Onigiri safety and transport
- Can I freeze onigiri, and if so how? Yes onigiri can be frozen very successfully. Just wrap them individually in plastic wrap (cling film), and then in a freezer box or bag to protect it from freezer burn. You can defrost the onigiri in the refrigerator gradually, at room temperature, or zap it in the microwave. See Keeping onigiri fresh and more Don’t keep frozen onigiri in the freezer for too long, or they will eventually get freezer burn.
- How do I prevent onigiri from getting dried out? Keep them well covered/wrapped up.
- How long do onigiri last in the refrigerator? How do you keep them safe to eat? This mainly depends on the filling as well as how much salt you use on the surface when you make the onigiri. If you use tuna with mayonnaise or any filling with mayonnaise in it, do not keep more than a day to be safe. If you use traditional fillings, especially umeboshi (pickled salty plums) they will last a lot longer, but no more than a couple of days. Umeboshi has natural antibacterial qualities, so is the ideal filling for onigiri that have to be held for some time - say, made the evening before to be eating or lunch on the road the next day.

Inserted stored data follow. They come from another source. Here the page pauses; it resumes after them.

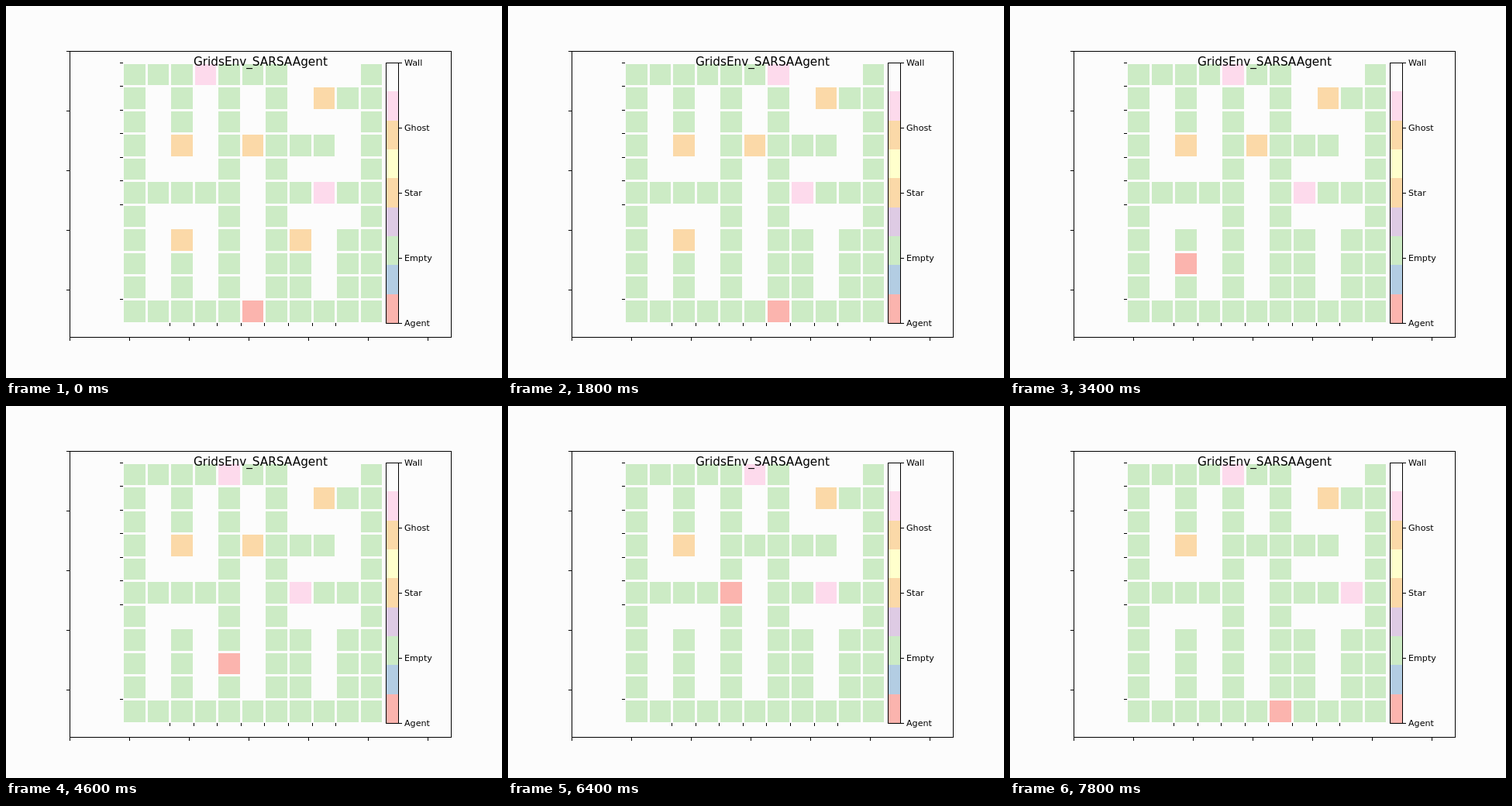
An HTML page with a canvas that plays this animation: 640x480 px, repeating every 8 s.

```html
<!DOCTYPE html>
<html lang="en">
<head>
<meta charset="utf-8">
<title>Grid world agent</title>
<style>
  html, body { margin: 0; width: 100%; height: 100%; overflow: hidden; background: #fcfcfc; }
  canvas { display: block; }
</style>
</head>
<body>
<canvas id="stage" width="640" height="480"></canvas>
<script>
const ctx = document.getElementById('stage').getContext('2d');
const STEP_MS = 200, STEPS = 40;
const PAPER = '#fcfcfc', INK = '#000';
const AGENT = '#fbb4ae', EMPTY = '#ccebc5', STAR = '#fbd9a8', GHOST = '#fddaec';

const maze = [
  '.......###.',
  '.#.#.#.#...',
  '.#.#.#.###.',
  '.#.#.....#.',
  '.###.#.###.',
  '.....#.....',
  '.###.#.###.',
  '.#.#.#..#..',
  '.#.#.#..#..',
  '.#.#.#..#..',
  '...........'
];

// Each star vanishes once the agent has reached it.
const stars = [[1, 8], [3, 2], [3, 5], [7, 2], [7, 7]];

// Column of each ghost at every step; a ghost never leaves its row.
const ghosts = [
  { row: 0, cols: '3456565656' + '5654343434' + '3434343456' + '5656565434' },
  { row: 5, cols: '8987878787' + '8787878787' + '8787878989' + '8989898989' }
];

const directions = { U: [-1, 0], D: [1, 0], L: [0, -1], R: [0, 1] };
const agentPath = [[10, 5]];
for (const move of 'RRUUUDDDLLLLLUUUDDDRRUUUUUUURLDDDDDDDRR') {
  const [row, col] = agentPath[agentPath.length - 1];
  const [dRow, dCol] = directions[move];
  agentPath.push([row + dRow, col + dCol]);
}

const PITCH = 336 / 11;
const lineX = col => Math.floor(150.7 + PITCH * col);
const lineY = row => Math.floor(73 + PITCH * row);

function rect(x, y, w, h, color) {
  ctx.fillStyle = color;
  ctx.fillRect(x, y, w, h);
}

function cell(row, col, color) {
  const x = lineX(col) + 2, y = lineY(row) + 2;
  rect(x, y, lineX(col + 1) - 1 - x, lineY(row + 1) - 1 - y, color);
}

function outline(left, top, right, bottom) {
  ctx.strokeStyle = INK;
  ctx.lineWidth = 1;
  ctx.strokeRect(left + 0.5, top + 0.5, right - left, bottom - top);
}

function text(string, x, y, size, align) {
  ctx.font = `${size}px "DejaVu Sans", sans-serif`;
  ctx.textAlign = align;
  ctx.fillStyle = INK;
  ctx.fillText(string, x, y);
}

function drawAxes() {
  outline(82, 58, 574, 427);
  for (let i = 0; i < 7; i++) rect(82 + 77 * i, 428, 1, 4, INK);
  for (let i = 0; i < 5; i++) rect(78, 58 + 77 * i, 4, 1, INK);
  for (let col = 2; col < 10; col++) rect(lineX(col), 409, 1, 4, INK);
  for (const row of [0, 1, 2, 3, 4, 5, 6, 10]) rect(147, lineY(row), 4, 1, INK);
}

function drawColorbar() {
  const bands = [PAPER, GHOST, STAR, '#ffffcc', STAR, '#decbe4', EMPTY, '#b3cde3', AGENT];
  const edge = i => Math.round(73 + 336 / 9 * i);
  bands.forEach((color, i) => rect(490, edge(i), 17, edge(i + 1) - edge(i), color));
  outline(490, 73, 506, 409);
  ['Wall', 'Ghost', 'Star', 'Empty', 'Agent'].forEach((label, i) => {
    const y = 73 + 84 * i;
    rect(507, y, 4, 1, INK);
    text(label, 514, y + 4, 11.11, 'left');
  });
}

function draw(step) {
  rect(0, 0, 640, 480, PAPER);
  drawAxes();
  maze.forEach((line, row) => [...line].forEach((tile, col) => {
    if (tile === '.') cell(row, col, EMPTY);
  }));
  const visited = agentPath.slice(0, step + 1).map(String);
  for (const star of stars) {
    if (!visited.includes(String(star))) cell(...star, STAR);
  }
  for (const { row, cols } of ghosts) cell(row, +cols[step], GHOST);
  cell(...agentPath[step], AGENT);
  drawColorbar();
  text('GridsEnv_SARSAAgent', 328.4, 77, 15.28, 'center');
}

function tick() {
  draw(Math.floor(performance.now() / STEP_MS) % STEPS);
  requestAnimationFrame(tick);
}
tick();
</script>
</body>
</html>
```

In any case, you should make onigiri with adequate salt on the outside, completely cooked fillings (never ever use raw/uncured fish or rare meat) and always use freshly cooked (ideal) or defrosted/reheated rice. If the weather is very warm and humid and you have used spoilable fillings such as tuna/mayo, consider packing your onigiri with an icepack (see Summer Bento Safety ).
You shouldn’t eat onigiri that has been around outside of proper refrigeration for more than a day. Anecdotally, I have eaten onigiri that was a day old (made the morning before and eaten for breakfast) that had been in packed in a paper back and thrown on the back seat of a car, not in a cooler, and survived without any problems (it was in the fall, not midsummer), but you shouldn’t do this regularly! The fillings used that time were umeboshi and salty salmon, for what it’s worth - no tuna-mayo or crab salad or other highly perishable filling.
(I’ve seen a note on this ehow.com page that blithely states that “you can store onigiri refrigerated for up to a week”. No you can not! Please, use common sense and be safe not sorry. )
- Can I use sweet fillings for onigiri? Fundamentally you can use anything you like - it’s your food! However, in Japan if you make a ball of rice (which is often sweetened itself, and pounded partly or fully to a sticky paste or dough) and filled with something sweet it becomes confectionery or wagashi . Some wagashi that take the rice-with-sweet-filling form include daifuku, mochi of various kinds, yatsuhashi and so on. The wagashi that’s closest to the idea of a sweet onigiri is probably ohagi or botamochi , glutinous rice “onigiri” of sorts which are filled, covered or both with sweet bean paste, kinako (toasted soy bean powder), sesame seeds and so on. So, to Japanese sensibilities an onigiri is something savory, not sweet.
- What’s the difference between sushi and onigiri? Again it’s a matter of how things are normally categorized in Japanese cooking, but generally speaking anything made with vinegar flavored rice, or sushi rice (sushi meshi or shari) iis sushi. So you could make an onigiri-shaped item with shari, and call it an onigiri, but if a Japanese person ate it s/he would probably think it’s sushi in an onigiri shape. Nigiri-zushi, the best known sushi shape with a little ball of rice topped with fish or something else, is sushi that has been shaped with the hands (nigiru) - the same word that forms part of the word onigiri.